(Extracted data entries)
····················

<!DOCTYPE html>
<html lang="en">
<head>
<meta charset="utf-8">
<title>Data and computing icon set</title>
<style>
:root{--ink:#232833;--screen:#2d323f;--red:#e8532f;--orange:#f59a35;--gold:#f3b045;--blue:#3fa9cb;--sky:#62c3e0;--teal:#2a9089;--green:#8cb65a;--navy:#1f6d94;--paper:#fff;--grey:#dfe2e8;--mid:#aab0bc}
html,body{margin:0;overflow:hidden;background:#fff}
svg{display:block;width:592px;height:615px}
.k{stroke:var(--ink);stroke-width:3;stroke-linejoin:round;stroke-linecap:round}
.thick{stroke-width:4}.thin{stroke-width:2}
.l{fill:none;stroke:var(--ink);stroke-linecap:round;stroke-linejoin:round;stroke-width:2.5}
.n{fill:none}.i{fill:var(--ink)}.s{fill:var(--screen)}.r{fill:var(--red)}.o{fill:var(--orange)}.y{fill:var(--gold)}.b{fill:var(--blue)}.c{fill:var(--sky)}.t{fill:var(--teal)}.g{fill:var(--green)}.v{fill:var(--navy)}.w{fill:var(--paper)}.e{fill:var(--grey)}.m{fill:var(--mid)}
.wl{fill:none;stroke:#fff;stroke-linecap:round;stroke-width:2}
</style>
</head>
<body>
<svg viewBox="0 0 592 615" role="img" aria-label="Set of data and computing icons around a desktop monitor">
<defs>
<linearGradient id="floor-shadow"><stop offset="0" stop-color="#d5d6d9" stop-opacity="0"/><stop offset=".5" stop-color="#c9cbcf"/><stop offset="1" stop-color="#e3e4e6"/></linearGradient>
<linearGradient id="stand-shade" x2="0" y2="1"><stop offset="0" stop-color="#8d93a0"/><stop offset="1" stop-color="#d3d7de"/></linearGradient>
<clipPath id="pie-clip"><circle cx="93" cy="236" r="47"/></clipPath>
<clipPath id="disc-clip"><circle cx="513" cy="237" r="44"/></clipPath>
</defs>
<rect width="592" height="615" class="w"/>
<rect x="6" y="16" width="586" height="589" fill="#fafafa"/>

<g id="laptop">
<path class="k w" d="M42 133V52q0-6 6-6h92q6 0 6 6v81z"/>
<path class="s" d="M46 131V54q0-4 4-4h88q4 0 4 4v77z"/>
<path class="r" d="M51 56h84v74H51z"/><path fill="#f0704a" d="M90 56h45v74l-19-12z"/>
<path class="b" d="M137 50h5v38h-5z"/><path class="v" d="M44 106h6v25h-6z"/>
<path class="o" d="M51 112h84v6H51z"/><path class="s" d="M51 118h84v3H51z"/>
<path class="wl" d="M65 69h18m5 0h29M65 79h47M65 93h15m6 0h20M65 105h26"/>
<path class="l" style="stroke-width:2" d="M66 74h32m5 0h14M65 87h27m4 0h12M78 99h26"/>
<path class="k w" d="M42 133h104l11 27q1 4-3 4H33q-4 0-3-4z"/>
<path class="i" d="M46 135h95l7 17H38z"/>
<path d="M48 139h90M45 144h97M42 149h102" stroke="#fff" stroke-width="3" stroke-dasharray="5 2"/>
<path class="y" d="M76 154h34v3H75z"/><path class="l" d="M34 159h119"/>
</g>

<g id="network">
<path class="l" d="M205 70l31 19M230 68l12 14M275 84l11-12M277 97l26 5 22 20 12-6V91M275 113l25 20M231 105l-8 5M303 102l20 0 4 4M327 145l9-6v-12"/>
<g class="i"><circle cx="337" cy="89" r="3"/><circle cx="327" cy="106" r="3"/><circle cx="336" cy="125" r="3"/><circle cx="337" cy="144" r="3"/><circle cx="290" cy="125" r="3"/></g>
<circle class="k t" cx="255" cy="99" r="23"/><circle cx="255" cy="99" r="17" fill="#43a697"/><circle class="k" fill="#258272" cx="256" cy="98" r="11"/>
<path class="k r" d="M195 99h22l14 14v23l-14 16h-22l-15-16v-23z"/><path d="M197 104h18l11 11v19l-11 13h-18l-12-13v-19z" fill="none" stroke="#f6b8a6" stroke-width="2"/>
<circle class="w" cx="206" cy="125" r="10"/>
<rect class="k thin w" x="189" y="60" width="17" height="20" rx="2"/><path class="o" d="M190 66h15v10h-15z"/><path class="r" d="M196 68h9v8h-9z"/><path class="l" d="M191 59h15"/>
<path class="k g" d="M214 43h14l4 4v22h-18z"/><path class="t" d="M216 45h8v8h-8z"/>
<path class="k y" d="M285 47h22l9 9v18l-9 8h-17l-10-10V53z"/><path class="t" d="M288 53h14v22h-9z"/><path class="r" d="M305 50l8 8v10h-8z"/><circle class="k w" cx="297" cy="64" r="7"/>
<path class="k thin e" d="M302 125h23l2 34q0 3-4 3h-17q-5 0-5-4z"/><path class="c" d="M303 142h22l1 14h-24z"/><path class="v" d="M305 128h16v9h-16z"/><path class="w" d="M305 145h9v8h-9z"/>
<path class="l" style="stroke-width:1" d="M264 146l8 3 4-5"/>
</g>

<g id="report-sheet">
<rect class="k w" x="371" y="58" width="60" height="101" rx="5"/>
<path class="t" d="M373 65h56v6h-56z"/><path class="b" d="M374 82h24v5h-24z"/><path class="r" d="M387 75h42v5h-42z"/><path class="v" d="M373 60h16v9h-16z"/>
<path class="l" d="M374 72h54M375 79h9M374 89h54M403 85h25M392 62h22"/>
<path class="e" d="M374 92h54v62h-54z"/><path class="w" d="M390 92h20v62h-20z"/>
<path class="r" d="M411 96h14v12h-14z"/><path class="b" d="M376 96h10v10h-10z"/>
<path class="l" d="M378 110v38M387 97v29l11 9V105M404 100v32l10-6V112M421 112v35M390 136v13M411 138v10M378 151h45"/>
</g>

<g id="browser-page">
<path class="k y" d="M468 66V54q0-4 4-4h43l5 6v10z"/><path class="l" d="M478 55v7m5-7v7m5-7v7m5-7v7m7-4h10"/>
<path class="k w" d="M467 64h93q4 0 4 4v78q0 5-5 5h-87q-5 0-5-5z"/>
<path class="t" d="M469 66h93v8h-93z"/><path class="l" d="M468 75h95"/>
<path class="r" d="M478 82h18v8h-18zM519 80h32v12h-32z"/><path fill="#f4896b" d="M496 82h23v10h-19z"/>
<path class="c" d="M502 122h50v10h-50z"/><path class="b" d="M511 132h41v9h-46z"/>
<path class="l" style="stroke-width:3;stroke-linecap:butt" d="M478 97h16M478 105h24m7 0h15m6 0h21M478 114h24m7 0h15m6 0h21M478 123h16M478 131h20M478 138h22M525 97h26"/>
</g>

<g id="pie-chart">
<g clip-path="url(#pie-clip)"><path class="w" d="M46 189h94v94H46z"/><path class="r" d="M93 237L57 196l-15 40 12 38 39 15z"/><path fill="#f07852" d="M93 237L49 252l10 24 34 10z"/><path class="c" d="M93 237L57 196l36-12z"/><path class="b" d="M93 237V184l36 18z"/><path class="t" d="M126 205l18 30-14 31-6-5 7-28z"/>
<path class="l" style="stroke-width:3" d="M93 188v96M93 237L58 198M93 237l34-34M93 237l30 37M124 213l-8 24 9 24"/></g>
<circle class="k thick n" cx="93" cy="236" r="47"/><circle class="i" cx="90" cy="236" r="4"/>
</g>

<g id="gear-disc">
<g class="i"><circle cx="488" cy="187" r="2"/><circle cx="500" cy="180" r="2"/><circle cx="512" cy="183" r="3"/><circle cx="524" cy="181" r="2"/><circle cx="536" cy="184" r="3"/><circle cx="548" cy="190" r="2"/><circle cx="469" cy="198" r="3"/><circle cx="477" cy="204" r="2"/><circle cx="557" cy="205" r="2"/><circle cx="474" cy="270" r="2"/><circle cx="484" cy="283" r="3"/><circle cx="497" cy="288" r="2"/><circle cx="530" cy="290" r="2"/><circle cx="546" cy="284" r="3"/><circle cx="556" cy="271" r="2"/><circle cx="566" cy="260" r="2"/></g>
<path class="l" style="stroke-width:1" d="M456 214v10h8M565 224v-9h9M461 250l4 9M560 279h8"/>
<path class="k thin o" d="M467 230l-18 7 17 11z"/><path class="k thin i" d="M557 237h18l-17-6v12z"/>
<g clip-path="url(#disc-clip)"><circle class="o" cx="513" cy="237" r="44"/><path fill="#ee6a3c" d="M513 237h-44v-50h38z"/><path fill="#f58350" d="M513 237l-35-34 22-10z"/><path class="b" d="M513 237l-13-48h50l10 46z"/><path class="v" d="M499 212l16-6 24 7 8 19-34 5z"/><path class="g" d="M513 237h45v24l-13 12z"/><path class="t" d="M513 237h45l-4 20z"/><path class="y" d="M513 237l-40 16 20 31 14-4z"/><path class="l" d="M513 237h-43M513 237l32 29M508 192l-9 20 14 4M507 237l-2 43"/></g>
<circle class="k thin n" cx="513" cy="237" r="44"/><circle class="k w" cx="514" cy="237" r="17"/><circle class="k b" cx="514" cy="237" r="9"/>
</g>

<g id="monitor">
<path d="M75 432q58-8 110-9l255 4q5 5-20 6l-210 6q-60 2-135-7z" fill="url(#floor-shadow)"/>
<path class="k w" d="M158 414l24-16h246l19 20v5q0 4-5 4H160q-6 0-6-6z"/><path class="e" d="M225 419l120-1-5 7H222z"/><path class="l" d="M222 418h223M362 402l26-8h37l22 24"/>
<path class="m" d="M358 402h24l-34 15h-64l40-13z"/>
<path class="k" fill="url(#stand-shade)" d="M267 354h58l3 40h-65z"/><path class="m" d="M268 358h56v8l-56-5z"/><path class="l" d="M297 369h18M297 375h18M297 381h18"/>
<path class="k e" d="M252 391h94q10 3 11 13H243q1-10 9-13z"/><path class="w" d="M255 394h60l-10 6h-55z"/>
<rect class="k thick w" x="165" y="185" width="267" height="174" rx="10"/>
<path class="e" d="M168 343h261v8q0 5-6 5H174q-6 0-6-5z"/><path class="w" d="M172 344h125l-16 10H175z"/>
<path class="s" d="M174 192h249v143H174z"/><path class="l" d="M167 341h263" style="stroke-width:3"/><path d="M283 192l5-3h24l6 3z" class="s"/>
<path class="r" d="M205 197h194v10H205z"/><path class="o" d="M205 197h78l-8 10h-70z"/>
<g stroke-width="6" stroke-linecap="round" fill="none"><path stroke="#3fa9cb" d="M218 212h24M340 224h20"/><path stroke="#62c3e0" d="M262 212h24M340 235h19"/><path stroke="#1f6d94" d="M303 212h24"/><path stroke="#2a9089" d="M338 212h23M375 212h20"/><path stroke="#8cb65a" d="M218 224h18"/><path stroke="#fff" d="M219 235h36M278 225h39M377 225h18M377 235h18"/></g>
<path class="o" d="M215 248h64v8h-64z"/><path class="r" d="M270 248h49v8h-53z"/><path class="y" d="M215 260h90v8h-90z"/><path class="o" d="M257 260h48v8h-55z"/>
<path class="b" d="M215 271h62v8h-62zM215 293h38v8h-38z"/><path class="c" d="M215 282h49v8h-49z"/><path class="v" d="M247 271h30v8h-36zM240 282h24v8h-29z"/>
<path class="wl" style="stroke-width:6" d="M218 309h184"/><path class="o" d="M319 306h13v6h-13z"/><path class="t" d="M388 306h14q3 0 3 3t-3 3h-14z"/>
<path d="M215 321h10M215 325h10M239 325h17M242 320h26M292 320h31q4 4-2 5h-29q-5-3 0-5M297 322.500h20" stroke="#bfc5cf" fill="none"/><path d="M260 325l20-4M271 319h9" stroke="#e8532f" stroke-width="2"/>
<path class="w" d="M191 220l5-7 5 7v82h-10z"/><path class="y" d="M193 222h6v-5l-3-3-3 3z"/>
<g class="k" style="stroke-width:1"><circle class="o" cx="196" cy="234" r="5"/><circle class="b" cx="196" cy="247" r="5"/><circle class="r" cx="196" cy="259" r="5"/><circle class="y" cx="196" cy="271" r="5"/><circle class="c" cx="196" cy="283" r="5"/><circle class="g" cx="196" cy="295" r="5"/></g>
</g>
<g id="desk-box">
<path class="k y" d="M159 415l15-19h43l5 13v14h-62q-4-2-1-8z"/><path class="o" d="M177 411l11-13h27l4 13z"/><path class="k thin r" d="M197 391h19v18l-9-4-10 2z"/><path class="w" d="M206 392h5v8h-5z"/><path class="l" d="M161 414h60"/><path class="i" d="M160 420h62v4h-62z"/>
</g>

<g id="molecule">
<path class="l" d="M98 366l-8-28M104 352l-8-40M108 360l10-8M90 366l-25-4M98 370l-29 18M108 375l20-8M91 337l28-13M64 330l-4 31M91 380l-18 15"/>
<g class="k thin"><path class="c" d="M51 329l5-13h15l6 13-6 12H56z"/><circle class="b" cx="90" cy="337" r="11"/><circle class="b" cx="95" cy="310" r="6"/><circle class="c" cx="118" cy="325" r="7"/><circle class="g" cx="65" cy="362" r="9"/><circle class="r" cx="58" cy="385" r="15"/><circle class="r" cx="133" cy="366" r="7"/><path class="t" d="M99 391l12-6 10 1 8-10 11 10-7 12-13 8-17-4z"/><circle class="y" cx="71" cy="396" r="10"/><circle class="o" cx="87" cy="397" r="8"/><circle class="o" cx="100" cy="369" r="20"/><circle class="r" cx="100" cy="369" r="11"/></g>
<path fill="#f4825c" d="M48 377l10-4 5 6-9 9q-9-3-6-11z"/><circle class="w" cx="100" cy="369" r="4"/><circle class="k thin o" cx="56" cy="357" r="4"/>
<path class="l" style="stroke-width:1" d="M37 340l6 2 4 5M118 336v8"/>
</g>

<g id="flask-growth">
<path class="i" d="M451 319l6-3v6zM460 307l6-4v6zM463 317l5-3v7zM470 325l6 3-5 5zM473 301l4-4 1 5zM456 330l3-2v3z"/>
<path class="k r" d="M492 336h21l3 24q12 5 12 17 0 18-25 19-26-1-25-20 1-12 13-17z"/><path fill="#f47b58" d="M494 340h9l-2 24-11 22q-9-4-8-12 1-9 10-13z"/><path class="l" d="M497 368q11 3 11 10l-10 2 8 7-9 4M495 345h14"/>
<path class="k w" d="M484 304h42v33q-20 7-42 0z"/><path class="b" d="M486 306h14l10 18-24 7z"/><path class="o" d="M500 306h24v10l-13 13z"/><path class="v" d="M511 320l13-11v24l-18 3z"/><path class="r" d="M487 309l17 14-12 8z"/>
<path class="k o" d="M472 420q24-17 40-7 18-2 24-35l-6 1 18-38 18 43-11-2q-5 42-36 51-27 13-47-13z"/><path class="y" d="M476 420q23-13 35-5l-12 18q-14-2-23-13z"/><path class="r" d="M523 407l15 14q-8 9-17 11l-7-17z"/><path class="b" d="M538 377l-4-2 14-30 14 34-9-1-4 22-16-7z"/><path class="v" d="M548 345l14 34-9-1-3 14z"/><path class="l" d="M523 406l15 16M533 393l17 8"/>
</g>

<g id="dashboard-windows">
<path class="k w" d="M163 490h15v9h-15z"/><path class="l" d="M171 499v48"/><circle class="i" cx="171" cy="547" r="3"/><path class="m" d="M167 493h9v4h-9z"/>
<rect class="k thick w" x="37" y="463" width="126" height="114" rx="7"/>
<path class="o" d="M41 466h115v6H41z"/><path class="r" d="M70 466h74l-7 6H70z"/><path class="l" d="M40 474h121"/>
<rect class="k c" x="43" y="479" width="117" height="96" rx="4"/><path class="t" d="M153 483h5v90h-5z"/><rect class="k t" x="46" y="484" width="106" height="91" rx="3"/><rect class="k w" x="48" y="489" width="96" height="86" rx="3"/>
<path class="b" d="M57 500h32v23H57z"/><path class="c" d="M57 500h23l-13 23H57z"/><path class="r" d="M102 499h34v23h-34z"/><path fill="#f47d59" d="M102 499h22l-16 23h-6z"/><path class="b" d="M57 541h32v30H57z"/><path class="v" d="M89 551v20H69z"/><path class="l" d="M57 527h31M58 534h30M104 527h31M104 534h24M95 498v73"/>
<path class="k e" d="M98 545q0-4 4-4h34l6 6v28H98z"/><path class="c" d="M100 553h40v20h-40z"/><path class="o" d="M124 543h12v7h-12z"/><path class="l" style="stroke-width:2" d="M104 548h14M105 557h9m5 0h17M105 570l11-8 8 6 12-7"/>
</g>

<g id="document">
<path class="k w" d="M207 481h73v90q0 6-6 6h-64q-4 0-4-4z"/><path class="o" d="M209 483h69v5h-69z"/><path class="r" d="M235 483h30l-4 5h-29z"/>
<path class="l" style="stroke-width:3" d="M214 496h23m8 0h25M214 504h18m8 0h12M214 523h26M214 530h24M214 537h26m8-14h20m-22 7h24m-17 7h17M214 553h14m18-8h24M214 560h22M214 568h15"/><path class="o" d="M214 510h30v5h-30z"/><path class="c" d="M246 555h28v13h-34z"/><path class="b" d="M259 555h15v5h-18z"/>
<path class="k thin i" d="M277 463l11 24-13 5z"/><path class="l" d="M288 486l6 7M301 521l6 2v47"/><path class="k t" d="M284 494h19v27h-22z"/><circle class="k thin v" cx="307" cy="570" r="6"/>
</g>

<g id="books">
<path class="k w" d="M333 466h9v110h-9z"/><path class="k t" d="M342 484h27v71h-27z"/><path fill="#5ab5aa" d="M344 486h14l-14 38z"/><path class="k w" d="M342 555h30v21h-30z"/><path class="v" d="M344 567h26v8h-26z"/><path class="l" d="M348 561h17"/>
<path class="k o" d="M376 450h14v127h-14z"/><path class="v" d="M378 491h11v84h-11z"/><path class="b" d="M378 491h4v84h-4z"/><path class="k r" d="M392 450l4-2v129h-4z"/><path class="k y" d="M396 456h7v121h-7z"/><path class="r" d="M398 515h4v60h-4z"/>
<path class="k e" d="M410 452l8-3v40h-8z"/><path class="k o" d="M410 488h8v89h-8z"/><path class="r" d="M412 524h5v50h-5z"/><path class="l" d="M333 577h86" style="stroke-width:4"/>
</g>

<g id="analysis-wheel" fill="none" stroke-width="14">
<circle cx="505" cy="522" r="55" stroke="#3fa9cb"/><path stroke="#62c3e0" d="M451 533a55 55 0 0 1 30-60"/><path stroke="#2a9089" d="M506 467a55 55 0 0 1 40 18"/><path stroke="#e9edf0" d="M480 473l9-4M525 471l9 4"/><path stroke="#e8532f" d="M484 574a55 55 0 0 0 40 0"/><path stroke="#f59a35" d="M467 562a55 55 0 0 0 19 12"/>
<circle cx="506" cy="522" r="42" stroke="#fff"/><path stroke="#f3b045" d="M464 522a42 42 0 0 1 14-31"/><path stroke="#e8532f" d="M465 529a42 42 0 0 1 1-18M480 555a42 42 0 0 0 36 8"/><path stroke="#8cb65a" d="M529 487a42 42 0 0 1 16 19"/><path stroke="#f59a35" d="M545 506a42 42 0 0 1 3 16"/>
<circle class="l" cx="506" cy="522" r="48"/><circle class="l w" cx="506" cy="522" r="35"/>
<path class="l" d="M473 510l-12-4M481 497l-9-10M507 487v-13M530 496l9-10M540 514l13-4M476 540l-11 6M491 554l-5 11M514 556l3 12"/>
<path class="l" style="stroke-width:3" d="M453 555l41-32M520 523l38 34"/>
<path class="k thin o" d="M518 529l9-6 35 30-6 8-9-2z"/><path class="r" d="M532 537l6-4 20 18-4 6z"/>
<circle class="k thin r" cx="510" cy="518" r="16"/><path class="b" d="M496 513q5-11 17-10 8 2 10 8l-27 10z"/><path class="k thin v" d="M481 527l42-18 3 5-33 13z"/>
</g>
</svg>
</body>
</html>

····················

→ REQUIRED ACTION
Leave out every line above except those from the line with "306h14q3 0 3" up to and including the line with "366l-8-28M104 352l-8-40M108 360l10-8M90", and copy those exactly.

→ TASK SOLUTION
<path class="wl" style="stroke-width:6" d="M218 309h184"/><path class="o" d="M319 306h13v6h-13z"/><path class="t" d="M388 306h14q3 0 3 3t-3 3h-14z"/>
<path d="M215 321h10M215 325h10M239 325h17M242 320h26M292 320h31q4 4-2 5h-29q-5-3 0-5M297 322.500h20" stroke="#bfc5cf" fill="none"/><path d="M260 325l20-4M271 319h9" stroke="#e8532f" stroke-width="2"/>
<path class="w" d="M191 220l5-7 5 7v82h-10z"/><path class="y" d="M193 222h6v-5l-3-3-3 3z"/>
<g class="k" style="stroke-width:1"><circle class="o" cx="196" cy="234" r="5"/><circle class="b" cx="196" cy="247" r="5"/><circle class="r" cx="196" cy="259" r="5"/><circle class="y" cx="196" cy="271" r="5"/><circle class="c" cx="196" cy="283" r="5"/><circle class="g" cx="196" cy="295" r="5"/></g>
</g>
<g id="desk-box">
<path class="k y" d="M159 415l15-19h43l5 13v14h-62q-4-2-1-8z"/><path class="o" d="M177 411l11-13h27l4 13z"/><path class="k thin r" d="M197 391h19v18l-9-4-10 2z"/><path class="w" d="M206 392h5v8h-5z"/><path class="l" d="M161 414h60"/><path class="i" d="M160 420h62v4h-62z"/>
</g>

<g id="molecule">
<path class="l" d="M98 366l-8-28M104 352l-8-40M108 360l10-8M90 366l-25-4M98 370l-29 18M108 375l20-8M91 337l28-13M64 330l-4 31M91 380l-18 15"/>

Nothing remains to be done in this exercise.